Implementing gender quotas in Portugal: A success story?
6th European Conference on Politics and Gender
Países Baixos (Holanda)

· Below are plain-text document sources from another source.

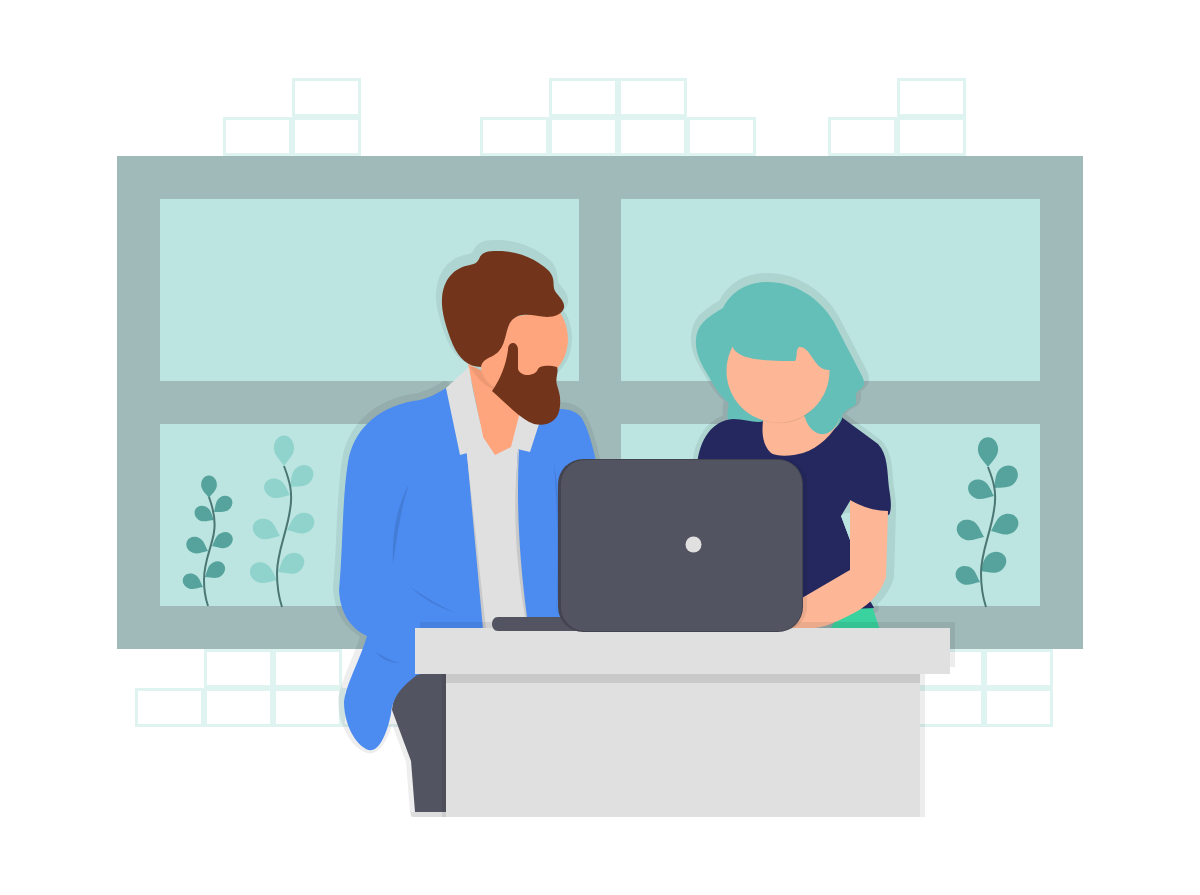
<!DOCTYPE html>
<html lang="en">
<head>
<meta charset="utf-8">
<title>Two colleagues at a laptop</title>
<style>
:root {
  --frame: #a0baba;
  --glass: #bce5e1;
  --brick: #dff3f1;
  --leaf-dark: #55a39c;
  --leaf-light: #90d3cc;
  --stem: #4a7774;
  --jacket: #4c8bf0;
  --jacket-fold: #447dd8;
  --shirt: #e0e0e0;
  --shirt-shade: #c9c9c9;
  --man-skin: #ffa57d;
  --man-hair: #72351c;
  --woman-skin: #fdb797;
  --woman-hair: #65bfb9;
  --tee: #24285f;
  --skirt: #3ad29f;
  --slate: #535461;
  --slate-dark: #43444f;
  --desk: #e0e0e0;
  --desk-shade: #c9c9c9;
}
html, body { margin: 0; width: 1200px; height: 895px; overflow: hidden; background: #fff; }
svg { display: block; }
.brick { fill: none; stroke: var(--brick); stroke-width: 3; }
.frame { fill: var(--frame); }
.glass { fill: var(--glass); }
.plant-dark { fill: var(--leaf-dark); }
.plant-light { fill: var(--leaf-light); }
.stem { fill: none; stroke: var(--stem); stroke-width: 2; }
.halo { fill: #000; stroke: #000; stroke-width: 10; stroke-linejoin: round; opacity: .07; }
.jacket { fill: var(--jacket); }
.fold { fill: var(--jacket-fold); }
.shirt { fill: var(--shirt); }
.shirt-shade { fill: var(--shirt-shade); }
.man-skin { fill: var(--man-skin); }
.man-hair { fill: var(--man-hair); }
.woman-skin { fill: var(--woman-skin); }
.woman-hair { fill: var(--woman-hair); }
.tee { fill: var(--tee); }
.skirt { fill: var(--skirt); }
.slate { fill: var(--slate); }
.slate-dark { fill: var(--slate-dark); }
.desk { fill: var(--desk); }
.desk-shade { fill: var(--desk-shade); }
.soft { fill: #000; opacity: .07; }
</style>
</head>
<body>
<svg width="1200" height="895" viewBox="0 0 1200 895" role="img" aria-label="A bearded man and a woman with teal hair working together at a laptop in front of a window">
  <defs>
    <rect id="brick" x="1.5" y="1.5" width="66" height="36" class="brick"/>
    <path id="leaf" d="M0 0C-5-7-11-11-10-19C-9-26-4-29 0-29C5-29 9-25 10-19C11-11 5-7 0 0Z"/>
    <path id="man-head" d="M479 259C482 250 492 251 502 251C520 252 538 260 549 271C556 279 552 285 555 291C559 297 565 301 564 308C562 314 555 317 547 317C535 316 521 311 512 320C505 328 507 342 499 351C492 359 483 357 481 367C468 367 459 358 453 345C446 328 441 311 442 298C444 275 458 267 470 265C474 264 477 263 479 259Z"/>
    <path id="man-jacket" d="M446 388C435 395 425 400 413 401C375 408 353 432 348 462C342 500 343 548 339 590C340 610 348 627 367 636C360 660 346 684 344 702C344 720 352 741 366 749C377 755 386 738 391 714C393 695 403 686 417 675L560 640L598 470C593 446 587 424 580 416C574 410 567 409 558 409L520 440L470 440Z"/>
    <path id="woman-hair" d="M723 308C733 289 750 282 768 282C794 282 819 297 834 322L862 376C867 386 862 388 858 391C853 395 859 402 854 406C847 410 844 410 839 421C836 428 829 435 820 434C812 432 808 426 804 418L764 422C753 424 738 418 728 420C726 411 730 407 728 402C722 398 716 390 709 377C701 364 695 353 696 340C697 326 704 319 723 308Z"/>
    <path id="woman-top" d="M697 466C699 439 713 420 733 419C746 419 756 424 764 421L840 416L878 444C888 455 887 470 889 488C891 500 892 509 889 515C874 512 861 507 850 501L841 516L850 540L850 571L872 604L874 608L790 612L720 520Z"/>
    <path id="woman-arm" d="M850 500C862 507 875 511 888 511L886 577C880 596 866 608 846 617C832 624 821 629 802 629L780 629L790 605L850 570Z"/>
    <path id="trousers" d="M447 673H417C403 683 393 694 392 710L411 761L415 812H447Z"/>
  </defs>

  <g id="brickwork">
    <use href="#brick" x="292" y="78"/><use href="#brick" x="223" y="117"/><use href="#brick" x="292" y="117"/>
    <use href="#brick" x="549" y="78"/><use href="#brick" x="618" y="78"/>
    <use href="#brick" x="480" y="117"/><use href="#brick" x="549" y="117"/><use href="#brick" x="618" y="117"/><use href="#brick" x="687" y="117"/>
    <use href="#brick" x="897" y="78"/><use href="#brick" x="828" y="117"/><use href="#brick" x="897" y="117"/>
    <use href="#brick" x="204" y="649"/><use href="#brick" x="273" y="649"/>
    <use href="#brick" x="135" y="688"/><use href="#brick" x="204" y="688"/><use href="#brick" x="273" y="688"/><use href="#brick" x="342" y="688"/>
    <use href="#brick" x="915" y="649"/><use href="#brick" x="984" y="649"/><use href="#brick" x="915" y="688"/><use href="#brick" x="984" y="688"/>
  </g>

  <g id="window">
    <rect class="frame" x="117" y="156" width="966" height="493"/>
    <rect class="glass" x="160" y="199" width="419" height="182"/>
    <rect class="glass" x="621" y="199" width="419" height="182"/>
    <rect class="glass" x="160" y="424" width="419" height="182"/>
    <rect class="glass" x="621" y="424" width="419" height="182"/>
  </g>

  <g id="plants">
    <g class="plant-light">
      <use href="#leaf" transform="translate(284 466) scale(1 1.05)"/>
      <use href="#leaf" transform="translate(290 487) rotate(48) scale(.98)"/>
      <use href="#leaf" transform="translate(290 495) rotate(-66) scale(.95)"/>
      <use href="#leaf" transform="translate(287 530) rotate(67)"/>
      <use href="#leaf" transform="translate(280 536) rotate(-66)"/>
      <use href="#leaf" transform="translate(278 572) rotate(60)"/>
      <use href="#leaf" transform="translate(277 580) rotate(-65)"/>
      <path class="stem" d="M284 466C290 482 293 493 290 510C287 532 277 552 277 573Q277 592 282 607"/>
    </g>
    <g class="plant-dark">
      <use href="#leaf" transform="translate(209 498) scale(.78)"/>
      <use href="#leaf" transform="translate(214 512) rotate(51) scale(.75)"/>
      <use href="#leaf" transform="translate(214 520) rotate(-60) scale(.74)"/>
      <use href="#leaf" transform="translate(212 546) rotate(64) scale(.77)"/>
      <use href="#leaf" transform="translate(208 551) rotate(-65) scale(.8)"/>
      <use href="#leaf" transform="translate(205 577) rotate(57) scale(.78)"/>
      <use href="#leaf" transform="translate(203 587) rotate(-64) scale(.75)"/>
      <path class="stem" d="M209 497C213 508 216 520 214 532C212 547 204 560 204 580Q204 594 208 606"/>
    </g>
    <g class="plant-dark" transform="translate(704 0)">
      <use href="#leaf" transform="translate(284 467) scale(1 1.03)"/>
      <use href="#leaf" transform="translate(290 488) rotate(48)"/>
      <use href="#leaf" transform="translate(290 496) rotate(-66) scale(.95)"/>
      <use href="#leaf" transform="translate(287 531) rotate(67)"/>
      <use href="#leaf" transform="translate(280 537) rotate(-66)"/>
      <use href="#leaf" transform="translate(276 571) rotate(60)"/>
      <use href="#leaf" transform="translate(276 582) rotate(-65) scale(.9)"/>
      <path class="stem" d="M284 467C290 482 293 493 290 510C287 532 277 552 277 573Q277 592 282 607"/>
    </g>
  </g>

  <g id="shadows">
    <g class="halo">
      <use href="#man-head" transform="translate(-1 -6)"/>
      <ellipse cx="537" cy="338" rx="30" ry="38"/>
      <use href="#man-jacket" transform="translate(-1 -2)"/>
      <use href="#trousers"/>
    </g>
    <g class="halo">
      <use href="#woman-hair" transform="translate(0 -4)"/>
      <use href="#woman-top"/>
      <use href="#woman-arm" transform="translate(3 0)"/>
    </g>
  </g>

  <g id="woman">
    <path class="skirt" d="M828 634C836 614 850 605 872 606L880 630V634Z"/>
    <use href="#woman-hair" class="woman-hair"/>
    <use href="#woman-top" class="tee"/>
    <path class="glass" d="M841 516Q845 512 850 513V540Z"/>
    <path class="woman-hair" d="M805 405L842 400V419C838 428 829 435 820 434C812 432 808 427 805 420Z"/>
    <path class="woman-skin" d="M764 415C761 430 762 445 771 453C777 457 793 456 803 453C819 448 833 434 839 421L842 410L800 405Z"/>
    <path class="woman-hair" d="M804 415L828 395L848 405C842 410 841 417 837 424C833 431 827 435 820 434C812 432 807 425 804 415Z"/>
    <path class="soft" d="M763 421Q790 428 808 414L824 396L804 405L764 415Z"/>
    <circle class="woman-skin" cx="778" cy="371" r="51.5"/>
    <path class="woman-hair" d="M726 358C728 345 732 342 733 348C740 359 759 361 795 361C798 357 795 351 799 347C808 346 812 360 820 367C825 371 834 371 840 366L824 315L778 300L730 315L716 345Z"/>
    <use href="#woman-arm" class="woman-skin"/>
    <circle class="tee" cx="851" cy="486" r="1"/>
  </g>

  <g id="man">
    <use href="#trousers" class="slate"/>
    <use href="#man-jacket" class="jacket"/>
    <path class="shirt-shade" d="M459 425L467 455L483 629H492L480 440Z"/>
    <path class="shirt" d="M464 430L467 455L486 629H527C521 574 513 520 518 450L531 425L520 410Z"/>
    <path class="shirt-shade" d="M518 450L516 480C513 530 519 580 525 617H527C520 563 516 510 519 450Z"/>
    <path class="man-skin" d="M468 364L483 437L495 455L511 447L522 404L493 376Z"/>
    <path class="shirt" d="M469 367L446 388L460 455L467 453C465 443 469 438 483 437C479 415 472 390 469 367Z"/>
    <path class="shirt" d="M521 409L517 449L530 452L539 424Z"/>
    <path class="soft" d="M470 367Q480 384 494 390L500 376L482 366Z"/>
    <path class="man-skin" d="M481 367C478 356 488 356 497 350L500 319L558 310C566 320 568 331 568 341C567 352 564 360 559 366L550 380L510 388L492 386C486 381 481 374 481 367Z"/>
    <use href="#man-head" class="man-hair"/>
    <path class="man-hair" d="M508 350C508 341 517 341 518 349V369C521 378 536 376 538 369C540 365 550 365 557 367C559 372 555 378 557 385C559 392 561 397 560 406C559 422 546 427 534 424C520 419 507 404 492 391C500 380 506 365 508 350Z"/>
    <path class="fold" d="M409 484C395 510 392 538 393 565C396 545 400 510 409 484Z"/>
    <path class="fold" d="M409 586Q433 603 456 613Q429 605 409 586Z"/>
    <path class="fold" d="M376 652Q388 660 400 663Q384 663 376 652Z"/>
    <path class="fold" d="M554 463Q560 500 561 540L556 620Q560 540 554 463Z"/>
  </g>

  <g id="desk">
    <path class="soft" d="M411 812H447V817H411Z"/>
    <rect class="soft" x="442" y="674" width="483" height="143"/>
    <rect class="soft" x="420" y="622" width="535" height="45"/>
    <rect class="desk" x="446" y="673" width="474" height="144"/>
    <rect class="desk-shade" x="446" y="673" width="474" height="10"/>
    <rect class="desk" x="415" y="628" width="535" height="46"/>
  </g>

  <g id="laptop">
    <path class="soft" d="M780 459C798 459 807 470 807 486V606C807 620 798 629 784 631H770V459Z"/>
    <path class="slate" d="M498 617H600V631H498C490 631 490 617 498 617Z"/>
    <rect class="slate-dark" x="558" y="459" width="245" height="173" rx="25"/>
    <rect class="slate" x="561" y="460" width="241" height="171" rx="24"/>
    <circle class="shirt" cx="693.5" cy="544.5" r="8"/>
  </g>
</svg>
</body>
</html>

Following the international trend, Portugal adopted legislative quotas (Parity Law) in 2006. According to that law, party lists must include at least one third of candidates of either sex, and neither sex shall occupy more than two consecutive positions. It applies to three types of elections: European, legislative and local. Among parties with parliamentary representation, there is a general compliance with the law for legislative and European elections. However, in local elections, several parties (including the bill's proponents, the PS and the BE) have failed to meet the quota law's dispositions in several municipalities. After the law’s implementation, gender equality in politics once again vanished from the political agenda. However, in March 2018 the current socialist government introduced a bill proposing the revision of the law, which is still under discussion in parliament. This paper follows the ‘Gender Equality Policy in Practice’ (GEPP) approach – along with its practical steps – and aims to deepen our understanding of the implementation of the quota law in Portugal, including the degree to which that law has contributed to promoting gender equality. After mapping out how the quota law was actually implemented in Portugal – including a description of the tools and instruments that were set up and how things happened in practice – an initial assessment of the policy’s effects/success is developed. The latter contributes to the open debate on the indicators of success related to a legislative quota law.